We are truly in uncharted waters. Netflix continues to move ahead with its live-action One Piece adaptation. The series got a highlight reel during today’s Netflix Geeked Week showcase. The reel was aimed at assuring fans that the production team was putting their heart and soul into the show. Notably, most of the ships are real, life-sized sets.

There is a time-lapse of the Baratie Bay ship being built, but there were also brief snippets of the deck and a half-completed version of the Going Merry, Alvida’s Miss Love Duck, and what is potentially Foosha Village, where the first arc of the series begins. There was also a mention of Arlong Park’s map room, pointing to the season ending on that arc.

You can see Netflix’s money on display in the sets. These look to be full, life-sized ships for actors to walk and fight on. And once these ships are built, they’re putting them in sizable water tanks. None of this is cheap, and it’s all before we get to any visual effects.

One Piece is going to require significant costuming and visual effects power to truly bring across creator Eiichiro Oda’s unique style. Luffy is the main protagonist and his powers are based around stretching, something that never looks good in live-action. They’ve also cast Buggy the Clown, whose powers split his body up, and the Arlong Park villains, who are all weird fish people.

Again, none of this is cheap. Netflix is throwing money at this show trying to create its next Stranger Things or Squid Game. The problem is two-fold. One, you can’t just manufacture a hit, especially when you’re trying to adapt a well-loved anime. The final product will never truly be like the original, so you have to hope you can chart your own unique course with it.

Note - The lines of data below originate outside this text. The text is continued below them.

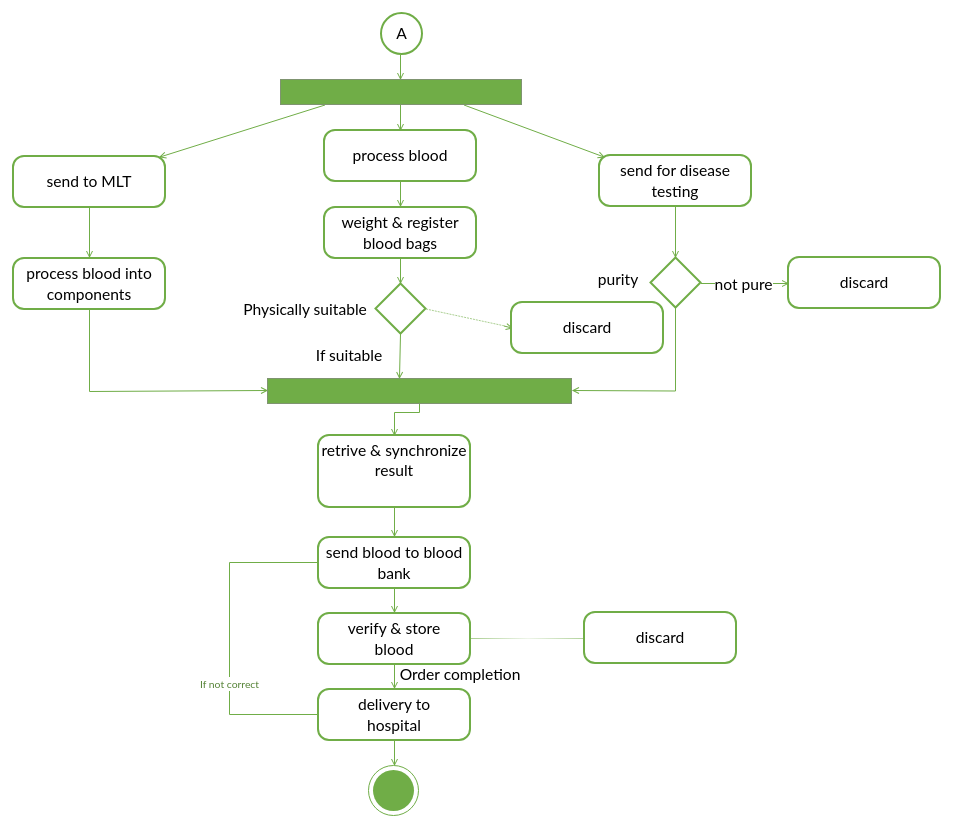
<!DOCTYPE html>
<html lang="en">
<head>
<meta charset="utf-8">
<title>Blood processing activity diagram</title>
<style>
:root { --green: #70ad47; --green-text: #548235; --bar-edge: #7f9470; --ink: #000; --paper: #fff; }
* { box-sizing: border-box; }
html, body { margin: 0; overflow: hidden; }
body { width: 953px; height: 828px; background: var(--paper); }
.diagram { position: relative; width: 953px; height: 828px; overflow: hidden; background: var(--paper); color: var(--ink); font: 15.6px/21px Lato, Carlito, sans-serif; }
.connectors { position: absolute; left: 0; top: 0; }
.flow { fill: none; stroke: var(--green); stroke-width: 1; }
.arrow { marker-end: url(#arrowhead); }
.decision { fill: var(--paper); stroke: var(--green); stroke-width: 2; }
.node { position: absolute; left: var(--x); top: var(--y); width: 154px; height: 53px; display: flex; align-items: center; justify-content: center; border: 2px solid var(--green); border-radius: 12px; background: var(--paper); text-align: center; white-space: nowrap; }
.node.tall { height: 74px; align-items: flex-start; padding-top: 4px; line-height: 20px; }
.start { width: 43px; height: 43px; border-radius: 50%; }
.bar { position: absolute; left: var(--x); top: var(--y); width: var(--w); height: 26px; background: var(--green); border: 1px solid var(--bar-edge); }
.label { position: absolute; left: var(--x); top: var(--y); transform: translate(-50%, -50%); white-space: nowrap; }
.on-line { background: var(--paper); }
.small { font-size: 10.4px; line-height: 14px; color: var(--green-text); }
</style>
</head>
<body>
<main class="diagram">
  <svg class="connectors" width="953" height="828" viewBox="0 0 953 828" aria-hidden="true">
    <defs>
      <marker id="arrowhead" markerUnits="userSpaceOnUse" markerWidth="10" markerHeight="10" refX="7" refY="5" orient="auto">
        <path class="flow" d="M1 2 L7 5 L1 8"/>
      </marker>
      <linearGradient id="fade" gradientUnits="userSpaceOnUse" x1="471" y1="0" x2="585" y2="0">
        <stop offset="0" stop-color="#70ad47" stop-opacity=".6"/>
        <stop offset=".5" stop-color="#70ad47" stop-opacity=".12"/>
        <stop offset="1" stop-color="#70ad47" stop-opacity=".55"/>
      </linearGradient>
    </defs>

    <g class="flow">
      <path class="arrow" d="M400.5 55 V79"/>
      <path class="arrow" d="M325 105 L160 157"/>
      <path class="arrow" d="M400.5 105 V130"/>
      <path class="arrow" d="M464 105 L604 157"/>
      <path class="arrow" d="M89.5 207 V257"/>
      <path class="arrow" d="M400.5 181 V206"/>
      <path class="arrow" d="M400.5 258 V283"/>
      <path class="arrow" d="M675.5 206 V257"/>
      <path class="arrow" d="M701 283.5 H788"/>
      <path class="arrow" d="M400.5 334 L399.5 378"/>
      <path class="arrow" d="M89.5 309 V391.5 L267 390.5"/>
      <path class="arrow" d="M675.5 308 V391 L573 390.5"/>
      <path class="arrow" d="M419.5 404 V412.5 H394.5 V435"/>
      <path class="arrow" d="M394.5 508 V536"/>
      <path class="arrow" d="M394.5 588 V612"/>
      <path class="arrow" d="M394.5 664 V688"/>
      <path class="arrow" d="M394.5 740 V765"/>
      <path d="M319 562.5 H229.5 V714.5 H319"/>
    </g>
    <path class="flow" d="M426 309 L505 326" stroke-dasharray="2 1" opacity=".6"/>
    <path class="flow arrow" d="M504 326 L512 328"/>
    <path d="M471 638.5 H585" stroke="url(#fade)"/>

    <polygon class="decision" points="400.5,283.5 425.5,308.5 400.5,333.5 375.5,308.5"/>
    <polygon class="decision" points="675.5,257.5 700.5,282.5 675.5,307.5 650.5,282.5"/>

    <circle class="flow" cx="393.5" cy="790.5" r="25"/>
    <circle cx="393.5" cy="790.5" r="20.5" fill="var(--green)"/>
  </svg>

  <div class="node start" style="--x:380px;--y:12px">A</div>
  <div class="bar" style="--x:280px;--y:79px;--w:242px"></div>

  <div class="node" style="--x:12px;--y:155px">send to MLT</div>
  <div class="node" style="--x:12px;--y:257px">process blood into<br>components</div>

  <div class="node" style="--x:323px;--y:129px">process blood</div>
  <div class="node" style="--x:323px;--y:206px">weight &amp; register<br>blood bags</div>
  <div class="label" style="--x:305px;--y:309px">Physically suitable</div>
  <div class="label" style="--x:349px;--y:355px">If suitable</div>
  <div class="node" style="--x:510px;--y:301px">discard</div>

  <div class="node" style="--x:598px;--y:154px">send for disease<br>testing</div>
  <div class="label" style="--x:618px;--y:279px">purity</div>
  <div class="label on-line" style="--x:743.5px;--y:284px">not pure</div>
  <div class="node" style="--x:787px;--y:256px">discard</div>

  <div class="bar" style="--x:267px;--y:378px;--w:305px"></div>

  <div class="node tall" style="--x:317px;--y:434px">retrive &amp; synchronize<br>result</div>
  <div class="node" style="--x:317px;--y:536px">send blood to blood<br>bank</div>
  <div class="node" style="--x:317px;--y:612px">verify &amp; store<br>blood</div>
  <div class="node" style="--x:583px;--y:611px">discard</div>
  <div class="label" style="--x:460px;--y:674px">Order completion</div>
  <div class="label small on-line" style="--x:229.5px;--y:684px">If not correct</div>
  <div class="node" style="--x:317px;--y:688px">delivery to<br>hospital</div>
</main>
</body>
</html>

One Piece is so goddamn weird on its own that you’ve already set yourself up for failure. Cowboy Bebop was solid to not great, and it was honestly much easier to create something close to the original in live-action. I can’t even fathom how One Piece is going to look. Do you have Usopp’s long nose or Arlong’s buzzsaw nose in live-action? Bad cosplay does not look great on a professional television show.

The second issue is Netflix isn’t what it once was. Netflix from years ago could throw money at big deals with famous creators and huge productions that might not pay off. Netflix today is tightening the belt. The streamer is cutting shows much quicker these days, especially when they are expensive propositions.

Cowboy Bebop suffered poor ratings, but its initial viewership was pretty good. The issue was the second-week viewership was down to 59% and Netflix’s internal cutoff metric was 60% at the low-end. An expensive production, bad reviews, and viewership ratings that were right at the cut-off meant the show had to go. You can also look to Jupiter’s Legacy, a superhero series produced by Netflix’s Millarworld. It too had a higher price tag and solid viewership numbers that simply weren’t enough to keep the show around. And Netflix owns that property outright!

Netflix is looking for cheap shows that hit big. It’s found that recently in international shows like Squid Game, La Casa de Papel, and Sex Education. One Piece is neither cheap nor do I see it reaching a wide enough audience to justify its budget. It’s just a very weird property when animated, let alone being redone in live-action.

One Piece for Netflix is a huge boondoggle. It feels like an immense waste of money at a time when the company wants to run lean. I don’t think it’s going to work, but I’ll be damned if I’m not going to watch the hell out of this trainwreck. It’s going to either be another spectacular failure or a unique and surprising success a la The Lego Movie. I’m honestly hoping for the latter, to be honest.

Either way, it’s going to be awesome seeing people on real versions of all the ships from the manga. Maybe they can turn them into a tourist destination for One Piece fans to recoup some of that budget.